Lordosis in the lower back:
Lordosis in the lower back, or lumbar spine, is the most common type. The easiest way to check for this condition is to lie on your back on a flat surface. You should be able to slide your hand under your lower back, with little space to spare.
Someone with lordosis will have extra space between their back and the surface. If they have an extreme curve, there’ll be a visible C-like arch when they stand. And from the side view, their abdomen and buttocks will stick out.
In a healthy spine, your neck should look like a very wide C, with the curve pointing toward the back of your neck. Cervical lordosis is when your spine in the neck region doesn’t curve as it normally should.
This can mean:
- There’s too much of a curve.
- The curve is running in the wrong direction, also called reverse cervical lordosis.
- The curve has moved to the right.
- The curve has moved to the left.
Symptoms Of Cervical Lordosis:
The most common symptom of lordosis is muscle pain. When your spine curves abnormally, your muscles get pulled in different directions, causing them to tighten or spasm. If you have cervical lordosis, this pain may extend to your neck, shoulders, and upper back. You may also experience limited movement in your neck or lower back.
You can check for lordosis by lying on a flat surface and checking if there’s a lot of space between the curve of your neck and back and the floor.

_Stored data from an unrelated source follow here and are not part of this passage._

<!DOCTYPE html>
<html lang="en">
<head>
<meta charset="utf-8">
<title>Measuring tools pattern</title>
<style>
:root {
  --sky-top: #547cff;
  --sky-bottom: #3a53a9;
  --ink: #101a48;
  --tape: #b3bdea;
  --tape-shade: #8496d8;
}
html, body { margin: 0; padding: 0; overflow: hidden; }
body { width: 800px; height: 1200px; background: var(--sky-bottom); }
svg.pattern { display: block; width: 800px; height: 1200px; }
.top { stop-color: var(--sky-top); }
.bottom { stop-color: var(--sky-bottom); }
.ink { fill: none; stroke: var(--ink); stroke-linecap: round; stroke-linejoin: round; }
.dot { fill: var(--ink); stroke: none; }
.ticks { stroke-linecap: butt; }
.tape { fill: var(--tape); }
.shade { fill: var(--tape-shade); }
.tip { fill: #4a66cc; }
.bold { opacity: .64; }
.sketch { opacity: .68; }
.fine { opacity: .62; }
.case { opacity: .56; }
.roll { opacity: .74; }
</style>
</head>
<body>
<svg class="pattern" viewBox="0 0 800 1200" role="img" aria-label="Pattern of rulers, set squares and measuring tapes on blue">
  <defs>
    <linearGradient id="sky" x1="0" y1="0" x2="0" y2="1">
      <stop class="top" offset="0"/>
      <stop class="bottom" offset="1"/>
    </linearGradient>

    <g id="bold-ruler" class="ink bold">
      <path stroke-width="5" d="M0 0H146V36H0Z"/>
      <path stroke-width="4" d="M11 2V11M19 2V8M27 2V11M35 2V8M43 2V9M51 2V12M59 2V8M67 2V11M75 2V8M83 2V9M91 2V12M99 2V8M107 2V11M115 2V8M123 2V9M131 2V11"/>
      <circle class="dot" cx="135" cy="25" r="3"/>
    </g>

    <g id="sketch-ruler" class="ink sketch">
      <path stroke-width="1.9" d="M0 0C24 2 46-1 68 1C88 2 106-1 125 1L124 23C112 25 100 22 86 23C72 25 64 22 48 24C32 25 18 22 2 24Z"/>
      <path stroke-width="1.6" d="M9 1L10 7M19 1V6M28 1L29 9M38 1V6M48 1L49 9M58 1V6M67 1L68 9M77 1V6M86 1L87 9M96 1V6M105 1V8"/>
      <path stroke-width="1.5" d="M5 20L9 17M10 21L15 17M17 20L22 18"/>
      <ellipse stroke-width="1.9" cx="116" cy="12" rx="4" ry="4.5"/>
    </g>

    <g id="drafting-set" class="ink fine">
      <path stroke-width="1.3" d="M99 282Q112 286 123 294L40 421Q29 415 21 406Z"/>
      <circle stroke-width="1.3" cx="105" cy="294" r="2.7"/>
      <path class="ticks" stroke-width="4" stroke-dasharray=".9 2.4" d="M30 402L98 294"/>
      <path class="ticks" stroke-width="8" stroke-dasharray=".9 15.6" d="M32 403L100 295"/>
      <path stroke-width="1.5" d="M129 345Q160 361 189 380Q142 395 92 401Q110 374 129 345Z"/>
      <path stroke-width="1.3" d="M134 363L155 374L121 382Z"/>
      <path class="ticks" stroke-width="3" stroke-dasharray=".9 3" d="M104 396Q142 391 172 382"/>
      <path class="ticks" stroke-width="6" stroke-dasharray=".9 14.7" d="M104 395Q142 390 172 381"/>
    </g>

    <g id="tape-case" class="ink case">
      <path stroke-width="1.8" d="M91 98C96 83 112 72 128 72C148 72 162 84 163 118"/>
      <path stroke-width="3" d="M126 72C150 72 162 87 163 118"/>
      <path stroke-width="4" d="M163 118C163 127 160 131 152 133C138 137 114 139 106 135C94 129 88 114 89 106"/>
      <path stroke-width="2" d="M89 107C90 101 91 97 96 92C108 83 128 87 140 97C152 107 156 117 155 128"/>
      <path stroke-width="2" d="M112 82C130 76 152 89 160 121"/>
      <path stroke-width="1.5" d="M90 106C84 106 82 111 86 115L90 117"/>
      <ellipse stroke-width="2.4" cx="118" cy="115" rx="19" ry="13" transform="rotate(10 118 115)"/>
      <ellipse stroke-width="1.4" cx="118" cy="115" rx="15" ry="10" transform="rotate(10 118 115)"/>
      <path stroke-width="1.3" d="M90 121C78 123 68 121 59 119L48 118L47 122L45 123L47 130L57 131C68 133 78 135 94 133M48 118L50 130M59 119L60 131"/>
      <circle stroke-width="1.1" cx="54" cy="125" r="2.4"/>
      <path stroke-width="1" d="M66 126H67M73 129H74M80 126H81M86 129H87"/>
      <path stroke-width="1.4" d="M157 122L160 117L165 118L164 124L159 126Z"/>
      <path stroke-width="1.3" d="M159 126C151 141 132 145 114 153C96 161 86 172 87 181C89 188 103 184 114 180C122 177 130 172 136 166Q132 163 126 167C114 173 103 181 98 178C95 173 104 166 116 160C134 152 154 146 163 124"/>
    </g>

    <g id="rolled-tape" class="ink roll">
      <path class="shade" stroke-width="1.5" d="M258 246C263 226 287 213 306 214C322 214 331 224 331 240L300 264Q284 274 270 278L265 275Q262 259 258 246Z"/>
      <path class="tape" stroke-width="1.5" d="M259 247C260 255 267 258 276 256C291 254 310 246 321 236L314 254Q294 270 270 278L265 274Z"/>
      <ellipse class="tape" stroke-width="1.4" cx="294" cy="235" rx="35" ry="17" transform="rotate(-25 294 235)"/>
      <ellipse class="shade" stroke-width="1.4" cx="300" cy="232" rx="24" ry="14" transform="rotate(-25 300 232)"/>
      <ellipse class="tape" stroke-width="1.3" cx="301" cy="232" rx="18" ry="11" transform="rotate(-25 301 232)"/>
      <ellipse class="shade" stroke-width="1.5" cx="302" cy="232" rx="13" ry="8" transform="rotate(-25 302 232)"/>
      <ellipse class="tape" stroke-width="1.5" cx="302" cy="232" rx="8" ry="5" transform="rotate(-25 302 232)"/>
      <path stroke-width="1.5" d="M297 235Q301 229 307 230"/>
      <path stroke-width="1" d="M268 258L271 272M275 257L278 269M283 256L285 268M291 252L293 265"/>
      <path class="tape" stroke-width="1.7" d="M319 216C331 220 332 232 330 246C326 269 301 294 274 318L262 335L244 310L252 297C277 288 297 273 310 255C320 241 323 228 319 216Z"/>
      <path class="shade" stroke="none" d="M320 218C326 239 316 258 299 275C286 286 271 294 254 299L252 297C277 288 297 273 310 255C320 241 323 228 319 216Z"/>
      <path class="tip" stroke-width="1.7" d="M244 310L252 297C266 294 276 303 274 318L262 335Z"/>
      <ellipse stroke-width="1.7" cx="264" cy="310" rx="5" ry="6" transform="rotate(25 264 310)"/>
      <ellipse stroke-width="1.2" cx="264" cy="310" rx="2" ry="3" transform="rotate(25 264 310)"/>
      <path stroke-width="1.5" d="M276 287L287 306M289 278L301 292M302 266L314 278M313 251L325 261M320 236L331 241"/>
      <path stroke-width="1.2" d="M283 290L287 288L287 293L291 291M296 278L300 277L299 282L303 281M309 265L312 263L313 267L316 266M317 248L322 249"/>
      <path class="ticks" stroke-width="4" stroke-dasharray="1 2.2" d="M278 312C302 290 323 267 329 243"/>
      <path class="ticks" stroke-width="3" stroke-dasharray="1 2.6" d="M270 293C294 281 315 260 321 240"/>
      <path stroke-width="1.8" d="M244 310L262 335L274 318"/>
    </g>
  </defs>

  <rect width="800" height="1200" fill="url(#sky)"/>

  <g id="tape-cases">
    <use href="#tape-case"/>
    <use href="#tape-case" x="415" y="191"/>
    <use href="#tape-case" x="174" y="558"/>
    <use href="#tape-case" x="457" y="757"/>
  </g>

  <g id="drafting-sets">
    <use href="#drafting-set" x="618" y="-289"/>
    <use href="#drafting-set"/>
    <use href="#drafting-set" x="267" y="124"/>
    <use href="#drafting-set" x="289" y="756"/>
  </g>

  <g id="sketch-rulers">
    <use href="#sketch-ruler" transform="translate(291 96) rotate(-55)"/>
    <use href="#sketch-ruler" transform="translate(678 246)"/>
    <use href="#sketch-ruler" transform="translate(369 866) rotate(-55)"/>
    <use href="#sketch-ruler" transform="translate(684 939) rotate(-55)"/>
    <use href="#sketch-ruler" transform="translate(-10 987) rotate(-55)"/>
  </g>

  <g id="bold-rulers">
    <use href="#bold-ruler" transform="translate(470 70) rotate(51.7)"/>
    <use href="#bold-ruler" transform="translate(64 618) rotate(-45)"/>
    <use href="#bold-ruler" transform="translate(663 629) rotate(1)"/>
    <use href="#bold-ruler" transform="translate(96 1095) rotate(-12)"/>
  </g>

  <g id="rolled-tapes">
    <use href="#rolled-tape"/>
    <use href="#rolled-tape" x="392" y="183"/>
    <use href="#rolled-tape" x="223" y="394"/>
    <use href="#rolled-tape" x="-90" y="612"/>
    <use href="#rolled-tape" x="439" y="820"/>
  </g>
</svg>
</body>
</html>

You may have lordosis if you can easily slide your hand through the space.
Make an appointment with the doctor if you are experiencing other symptoms, such as:
- electric shock pains

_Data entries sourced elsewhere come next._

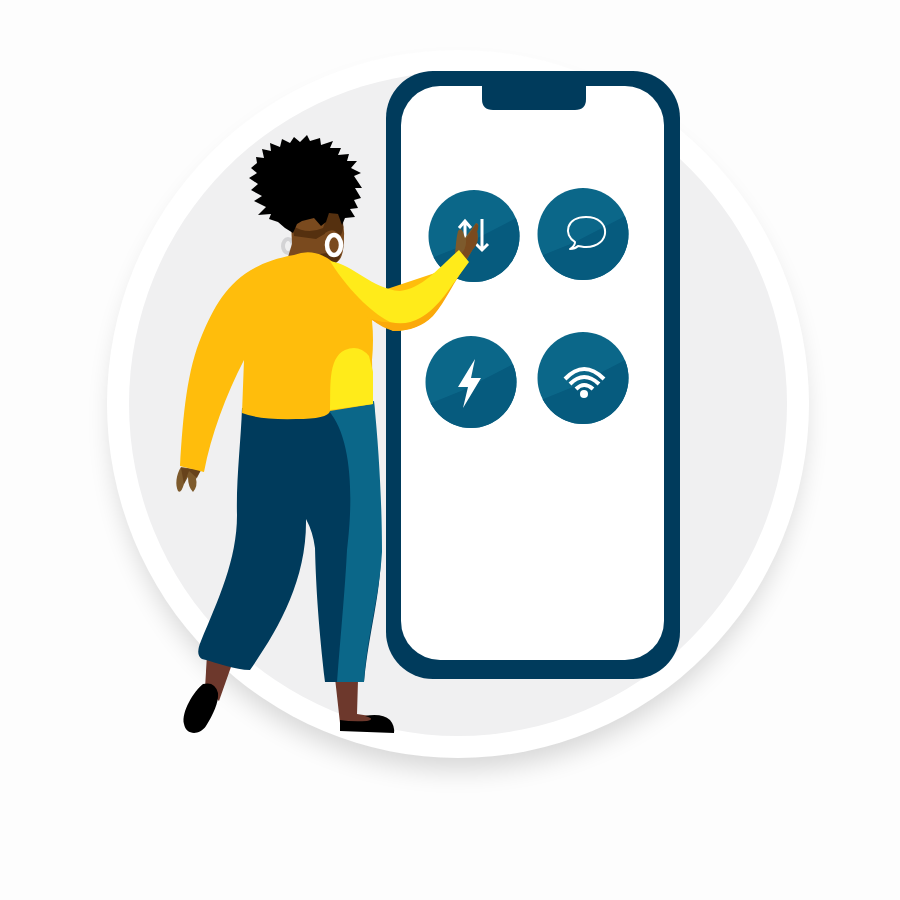
<!DOCTYPE html>
<html lang="en">
<head>
<meta charset="utf-8">
<title>Woman using a giant phone</title>
<style>
:root {
  --paper: #fdfdfd;
  --white: #ffffff;
  --disc: #f0f0f1;
  --navy: #003b5c;
  --teal: #0b6789;
  --teal-deep: #065b7e;
  --amber: #ffbd0c;
  --amber-deep: #fba90a;
  --lemon: #ffeb1a;
  --skin: #7a4a1e;
  --skin-dark: #55300f;
  --hand: #7d5a2c;
  --ankle: #6d382c;
  --black: #000000;
}
html, body { margin: 0; height: 100%; overflow: hidden; background: var(--paper); }
.illustration { display: block; width: 900px; height: 900px; background: var(--paper); }
.white { fill: var(--white); }
.disc { fill: var(--disc); }
.navy { fill: var(--navy); }
.teal { fill: var(--teal); }
.teal-deep { fill: var(--teal-deep); }
.amber { fill: var(--amber); }
.amber-deep { fill: var(--amber-deep); }
.lemon { fill: var(--lemon); }
.skin { fill: var(--skin); }
.skin-dark { fill: var(--skin-dark); }
.hand { fill: var(--hand); }
.ankle { fill: var(--ankle); }
.black { fill: var(--black); }
.stroke { fill: none; stroke: var(--white); }
</style>
</head>
<body>
<svg class="illustration" viewBox="0 0 900 900" role="img" aria-label="A woman seen from behind taps an icon on a phone taller than she is">
  <defs>
    <filter id="soft-shadow" x="-20%" y="-20%" width="140%" height="140%">
      <feGaussianBlur stdDeviation="13"/>
    </filter>
    <clipPath id="button-clip"><ellipse rx="45.5" ry="46"/></clipPath>
    <g id="app-button">
      <ellipse class="teal" rx="45.5" ry="46"/>
      <path class="teal-deep" clip-path="url(#button-clip)" d="M-50 25 L-10 9 L50 -22 V50 H-50 Z"/>
    </g>
  </defs>

  <g id="backdrop">
    <ellipse cx="458" cy="420" rx="346" ry="350" fill="#000" opacity=".15" filter="url(#soft-shadow)"/>
    <ellipse class="white" cx="458" cy="404" rx="351" ry="354"/>
    <ellipse class="disc" cx="458" cy="404" rx="329" ry="332"/>
  </g>

  <g id="phone">
    <rect class="navy" x="386" y="71" width="294" height="608" rx="47"/>
    <rect class="white" x="401" y="86" width="263" height="574" rx="39"/>
    <path class="navy" d="M482 85 H586 V99 Q586 110 575 110 H493 Q482 110 482 99 Z"/>
  </g>

  <g id="transfer-button">
    <use href="#app-button" x="474" y="236"/>
    <path class="stroke" stroke-width="3" d="M465 242 V222 M459 228 L465 221 L471 228"/>
    <path class="stroke" stroke-width="3" d="M482 219 V249 M476 244 L482 250 L488 244"/>
  </g>
  <g id="chat-button">
    <use href="#app-button" x="583" y="234"/>
    <path class="stroke" stroke-width="2" stroke-linejoin="round" d="M575 242 C563 235 566 217 586 217 C612 217 611 247 586 247 C583 247 580 246 578 246 Q575 249 570 249 Q575 246 575 242 Z"/>
  </g>
  <g id="power-button">
    <use href="#app-button" x="471" y="382"/>
    <path class="white" d="M475 359 L458 387 H468 L463 408 L481 378 H471 Z"/>
  </g>
  <g id="wifi-button">
    <use href="#app-button" x="583" y="378"/>
    <g class="stroke" stroke-width="4">
      <path d="M565 379 Q584 359 604 379"/>
      <path d="M570 384 Q584 370 599 384"/>
      <path d="M576 389 Q584 381 593 389"/>
    </g>
    <circle class="white" cx="584" cy="394" r="4"/>
  </g>

  <g id="woman">
    <g id="left-foot">
      <path class="ankle" d="M207 655 L205 688 L219 701 L232 664 Z"/>
      <path class="black" d="M203 684 C194 691 181 712 184 724 C186 735 199 736 206 726 C213 715 219 702 218 693 Q215 681 203 684 Z"/>
    </g>
    <g id="right-foot">
      <path class="ankle" d="M335 678 L340 723 L372 724 L383 718 L357 714 L358 680 Z"/>
      <path class="black" d="M340 720 Q352 722 367 721 Q376 719 365 716 Q382 713 390 720 Q395 726 394 733 L340 731 Z"/>
    </g>

    <g id="trousers">
      <path class="navy" d="M242 408 L374 402 L381 550 C381 595 369 630 364 682 L325 682 C319 630 316 590 315 548 Q313 532 306 519 C307 580 278 630 250 670 C235 670 218 663 202 659 Q195 655 201 641 C218 600 237 560 237 515 C236 480 241 440 242 408 Z"/>
      <path class="teal" d="M328 410 L374 401 C379 450 382 505 382 552 C379 600 367 635 364 682 L337 682 C341 630 345 590 347 550 C352 510 355 440 328 410 Z"/>
    </g>

    <g id="left-hand">
      <path class="hand" d="M181 467 C176 475 175 485 178 491 Q181 494 184 484 L188 477 Q188 487 193 492 Q198 486 196 479 L201 470 Z"/>
      <path class="skin-dark" d="M181 468 L184 484 L189 471 L197 478 L201 470 Z" opacity=".55"/>
    </g>

    <g id="right-hand">
      <path class="hand" d="M455 253 C456 245 456 239 458 231 Q461 227 463 232 L465 238 L476 223 Q480 223 477 231 Q480 242 473 249 L466 261 Z"/>
      <path class="skin" d="M466 239 L476 224 Q480 224 477 232 Q479 243 473 249 L466 260 L460 255 Q467 249 466 239 Z"/>
    </g>

    <g id="head">
      <ellipse cx="288" cy="246" rx="5" ry="7" fill="none" stroke="#d3d3d5" stroke-width="4"/>
      <path class="skin" d="M291 222 L336 210 Q345 222 344 236 C344 254 341 264 331 263 L308 257 L288 257 L292 244 Z"/>
      <path class="skin-dark" d="M293 226 Q307 235 323 228 L329 212 L342 215 Q345 228 341 235 L328 232 L316 239 L294 236 Z"/>
      <path class="skin-dark" d="M312 255 Q328 253 341 251 Q340 264 331 264 Z"/>
      <path class="skin" d="M325 233 Q333 227 338 234 L329 249 Q322 242 325 233 Z"/>
      <path class="black" d="M293 233 L285 228 L278 222 L269 219 L271 214 L258 215 L266 207 L254 201 L262 196 L251 190 L258 184 L249 178 L257 173 L251 168 L257 163 L256 157 L264 158 L262 149 L271 151 L270 143 L280 147 L282 139 L290 143 L294 137 L300 142 L307 135 L310 141 L320 138 L321 145 L333 141 L330 148 L341 148 L338 155 L349 154 L347 161 L357 161 L351 168 L361 173 L354 176 L362 188 L355 188 L361 198 L354 200 L358 208 L350 209 L355 217 L345 218 L342 225 L338 214 L329 213 L326 222 L321 226 L314 218 L302 221 L297 224 Z"/>
      <ellipse class="stroke" cx="334" cy="245" rx="7" ry="10" stroke-width="4.5"/>
    </g>

    <g id="sweater">
      <path class="amber" d="M294 255 Q315 247 334 263 L371 292 L372 321 Q374 340 372 360 L373 404 L330 411 Q328 419 296 419 Q260 420 242 413 L244 360 C226 395 211 435 204 472 L180 466 C183 415 187 370 202 335 C217 300 235 265 294 255 Z"/>
      <path class="amber" d="M331 262 Q352 281 384 290 L468 262 C452 281 446 299 434 314 Q418 331 393 331 L368 318 Z"/>
      <path class="amber-deep" d="M371 319 Q402 329 427 311 Q448 292 468 262 C453 283 446 301 433 316 Q418 331 394 331 Q382 328 371 319 Z"/>
      <path class="lemon" d="M330 261 C354 265 372 289 400 291 C424 288 440 266 459 250 L469 262 C450 287 439 308 420 318 Q406 326 390 322 C376 315 352 296 330 261 Z"/>
      <path class="lemon" d="M330 410 C331 391 327 358 345 350 Q359 344 369 356 L373 372 V404 Z"/>
    </g>
  </g>
</svg>
</body>
</html>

- weak bladder control
- difficulty maintaining muscle control
Often, lordosis appears in childhood without any known cause. This is called benign juvenile lordosis. It happens because the muscles around your child’s hips are weak or tightened up. Benign juvenile lordosis typically corrects itself as your children grow up.
Lordosis can also be a sign of a hip dislocation, especially if your child has been hit by a car or fallen somewhere.
Other conditions that can cause lordosis in children are normally related to the nervous system and muscle problems. These conditions are rare and include:
- cerebral palsy
- myelomeningocele, an inherited condition where the spinal cord sticks through a gap in the bones of the back
- muscular dystrophy, a group of inherited disorders that cause muscle weakness
- spinal muscular atrophy, an inherited condition that causes involuntary movements
- arthrogryposis, a problem that occurs at birth where the joints can’t move as much as normal
Many pregnant women experience back pains and will show the signs of lordosis, a protruding belly and buttocks. But according to Harvard Gaze, research shows that lordosis during pregnancy is actually your spine adjusting to realign your center of gravity.
Overall back pain may be due to altered blood flow in your body, and the pain will most likely go away after birth.
Your doctor will look at your medical history, perform a physical exam, and ask about other symptoms to help determine if you have lordosis. During the physical exam, your doctor will ask you to bend forward and to the side. They’re checking:
- whether the curve is flexible or not
- your range of motion
- if your spine is aligned
- if there’re any abnormalities
They may also ask questions like:
- When did you notice the excessive curve in your back?
- Is the curve getting worse?
- Is the curve changing shape?
- Where are you feeling pain?
After narrowing down the possible causes, your doctor will order tests, including X-rays of your spine to look at the angle of your lordotic curve. Your doctor will determine if you have lordosis based on the angle in comparison to other factors like your height, age, and body mass.
Most people with lordosis don’t require medical treatment unless it’s a severe case. Treatment for lordosis will depend on how severe your curve is and the presence of other symptoms.
Treatment options include:
- medication, to reduce pain and swelling
- daily physical therapy, to strengthen muscles and range of motion
- weight loss, to help posture
- braces, in children and teens
- surgery, in severe cases with neurological concerns
- Seek Chiropractic Care
If you or someone you know if suffering from Hip Pain, the chiropractic experts at Limitless Chiropractic specialize in many chiropractic services including: Chiropractic Adjustments, Pregnancy Chiropractic Care, Pediatric Chiropractor Care & Upper Cervical Care.